╭──

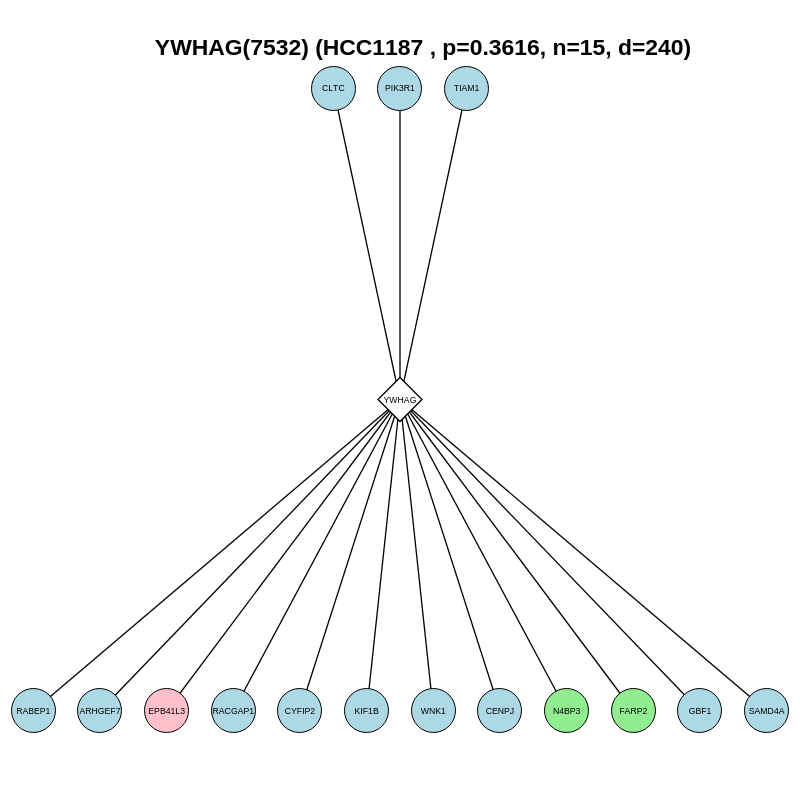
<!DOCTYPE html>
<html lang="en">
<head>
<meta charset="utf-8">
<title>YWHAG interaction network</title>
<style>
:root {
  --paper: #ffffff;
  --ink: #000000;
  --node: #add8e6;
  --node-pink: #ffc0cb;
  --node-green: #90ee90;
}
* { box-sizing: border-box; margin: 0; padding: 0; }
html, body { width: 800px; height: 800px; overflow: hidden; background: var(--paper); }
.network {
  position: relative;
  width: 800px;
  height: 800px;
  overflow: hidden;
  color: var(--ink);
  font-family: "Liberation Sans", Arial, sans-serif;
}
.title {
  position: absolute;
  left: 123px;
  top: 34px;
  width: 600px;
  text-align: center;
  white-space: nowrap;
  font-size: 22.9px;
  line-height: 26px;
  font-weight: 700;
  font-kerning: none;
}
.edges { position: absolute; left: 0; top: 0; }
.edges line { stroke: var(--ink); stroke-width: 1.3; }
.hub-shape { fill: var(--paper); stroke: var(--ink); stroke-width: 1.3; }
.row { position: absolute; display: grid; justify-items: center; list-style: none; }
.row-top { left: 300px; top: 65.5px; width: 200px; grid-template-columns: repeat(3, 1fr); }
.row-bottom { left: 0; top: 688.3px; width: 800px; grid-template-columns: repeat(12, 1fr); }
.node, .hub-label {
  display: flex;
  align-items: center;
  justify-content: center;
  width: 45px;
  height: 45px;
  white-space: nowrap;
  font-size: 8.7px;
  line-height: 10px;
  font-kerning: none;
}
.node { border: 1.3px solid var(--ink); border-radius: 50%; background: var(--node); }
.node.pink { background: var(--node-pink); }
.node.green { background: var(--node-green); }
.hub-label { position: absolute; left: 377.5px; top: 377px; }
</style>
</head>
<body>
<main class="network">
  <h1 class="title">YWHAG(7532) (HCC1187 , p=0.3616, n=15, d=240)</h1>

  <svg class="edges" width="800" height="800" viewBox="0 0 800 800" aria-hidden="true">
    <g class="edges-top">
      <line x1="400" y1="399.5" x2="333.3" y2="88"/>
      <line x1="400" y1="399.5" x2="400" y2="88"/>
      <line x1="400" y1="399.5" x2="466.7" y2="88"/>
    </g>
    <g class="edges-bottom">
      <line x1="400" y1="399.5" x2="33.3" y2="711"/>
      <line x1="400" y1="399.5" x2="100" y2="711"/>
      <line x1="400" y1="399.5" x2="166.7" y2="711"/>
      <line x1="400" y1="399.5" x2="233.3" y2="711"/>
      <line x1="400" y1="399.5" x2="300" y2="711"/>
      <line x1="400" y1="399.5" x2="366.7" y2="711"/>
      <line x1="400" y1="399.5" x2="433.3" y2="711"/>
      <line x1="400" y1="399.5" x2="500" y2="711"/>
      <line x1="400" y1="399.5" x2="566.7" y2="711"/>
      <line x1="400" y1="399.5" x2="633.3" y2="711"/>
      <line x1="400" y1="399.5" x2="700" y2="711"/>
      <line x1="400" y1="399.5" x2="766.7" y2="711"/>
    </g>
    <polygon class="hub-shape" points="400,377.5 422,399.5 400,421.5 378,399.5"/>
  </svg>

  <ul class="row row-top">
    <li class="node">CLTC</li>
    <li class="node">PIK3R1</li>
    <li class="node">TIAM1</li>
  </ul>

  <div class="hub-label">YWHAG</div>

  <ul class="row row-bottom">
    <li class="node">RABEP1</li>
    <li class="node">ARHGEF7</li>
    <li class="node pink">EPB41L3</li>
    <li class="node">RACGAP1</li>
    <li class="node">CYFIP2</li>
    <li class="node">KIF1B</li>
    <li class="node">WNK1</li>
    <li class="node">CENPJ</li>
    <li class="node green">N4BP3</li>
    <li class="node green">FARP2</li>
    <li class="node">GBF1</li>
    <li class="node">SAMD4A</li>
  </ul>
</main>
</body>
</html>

╰──

EXERCISE GOAL -
Print all of the entries word for word. Skip any images they contain.

TASK SOLUTION -
<!DOCTYPE html>
<html lang="en">
<head>
<meta charset="utf-8">
<title>YWHAG interaction network</title>
<style>
:root {
  --paper: #ffffff;
  --ink: #000000;
  --node: #add8e6;
  --node-pink: #ffc0cb;
  --node-green: #90ee90;
}
* { box-sizing: border-box; margin: 0; padding: 0; }
html, body { width: 800px; height: 800px; overflow: hidden; background: var(--paper); }
.network {
  position: relative;
  width: 800px;
  height: 800px;
  overflow: hidden;
  color: var(--ink);
  font-family: "Liberation Sans", Arial, sans-serif;
}
.title {
  position: absolute;
  left: 123px;
  top: 34px;
  width: 600px;
  text-align: center;
  white-space: nowrap;
  font-size: 22.9px;
  line-height: 26px;
  font-weight: 700;
  font-kerning: none;
}
.edges { position: absolute; left: 0; top: 0; }
.edges line { stroke: var(--ink); stroke-width: 1.3; }
.hub-shape { fill: var(--paper); stroke: var(--ink); stroke-width: 1.3; }
.row { position: absolute; display: grid; justify-items: center; list-style: none; }
.row-top { left: 300px; top: 65.5px; width: 200px; grid-template-columns: repeat(3, 1fr); }
.row-bottom { left: 0; top: 688.3px; width: 800px; grid-template-columns: repeat(12, 1fr); }
.node, .hub-label {
  display: flex;
  align-items: center;
  justify-content: center;
  width: 45px;
  height: 45px;
  white-space: nowrap;
  font-size: 8.7px;
  line-height: 10px;
  font-kerning: none;
}
.node { border: 1.3px solid var(--ink); border-radius: 50%; background: var(--node); }
.node.pink { background: var(--node-pink); }
.node.green { background: var(--node-green); }
.hub-label { position: absolute; left: 377.5px; top: 377px; }
</style>
</head>
<body>
<main class="network">
  <h1 class="title">YWHAG(7532) (HCC1187 , p=0.3616, n=15, d=240)</h1>

  <svg class="edges" width="800" height="800" viewBox="0 0 800 800" aria-hidden="true">
    <g class="edges-top">
      <line x1="400" y1="399.5" x2="333.3" y2="88"/>
      <line x1="400" y1="399.5" x2="400" y2="88"/>
      <line x1="400" y1="399.5" x2="466.7" y2="88"/>
    </g>
    <g class="edges-bottom">
      <line x1="400" y1="399.5" x2="33.3" y2="711"/>
      <line x1="400" y1="399.5" x2="100" y2="711"/>
      <line x1="400" y1="399.5" x2="166.7" y2="711"/>
      <line x1="400" y1="399.5" x2="233.3" y2="711"/>
      <line x1="400" y1="399.5" x2="300" y2="711"/>
      <line x1="400" y1="399.5" x2="366.7" y2="711"/>
      <line x1="400" y1="399.5" x2="433.3" y2="711"/>
      <line x1="400" y1="399.5" x2="500" y2="711"/>
      <line x1="400" y1="399.5" x2="566.7" y2="711"/>
      <line x1="400" y1="399.5" x2="633.3" y2="711"/>
      <line x1="400" y1="399.5" x2="700" y2="711"/>
      <line x1="400" y1="399.5" x2="766.7" y2="711"/>
    </g>
    <polygon class="hub-shape" points="400,377.5 422,399.5 400,421.5 378,399.5"/>
  </svg>

  <ul class="row row-top">
    <li class="node">CLTC</li>
    <li class="node">PIK3R1</li>
    <li class="node">TIAM1</li>
  </ul>

  <div class="hub-label">YWHAG</div>

  <ul class="row row-bottom">
    <li class="node">RABEP1</li>
    <li class="node">ARHGEF7</li>
    <li class="node pink">EPB41L3</li>
    <li class="node">RACGAP1</li>
    <li class="node">CYFIP2</li>
    <li class="node">KIF1B</li>
    <li class="node">WNK1</li>
    <li class="node">CENPJ</li>
    <li class="node green">N4BP3</li>
    <li class="node green">FARP2</li>
    <li class="node">GBF1</li>
    <li class="node">SAMD4A</li>
  </ul>
</main>
</body>
</html>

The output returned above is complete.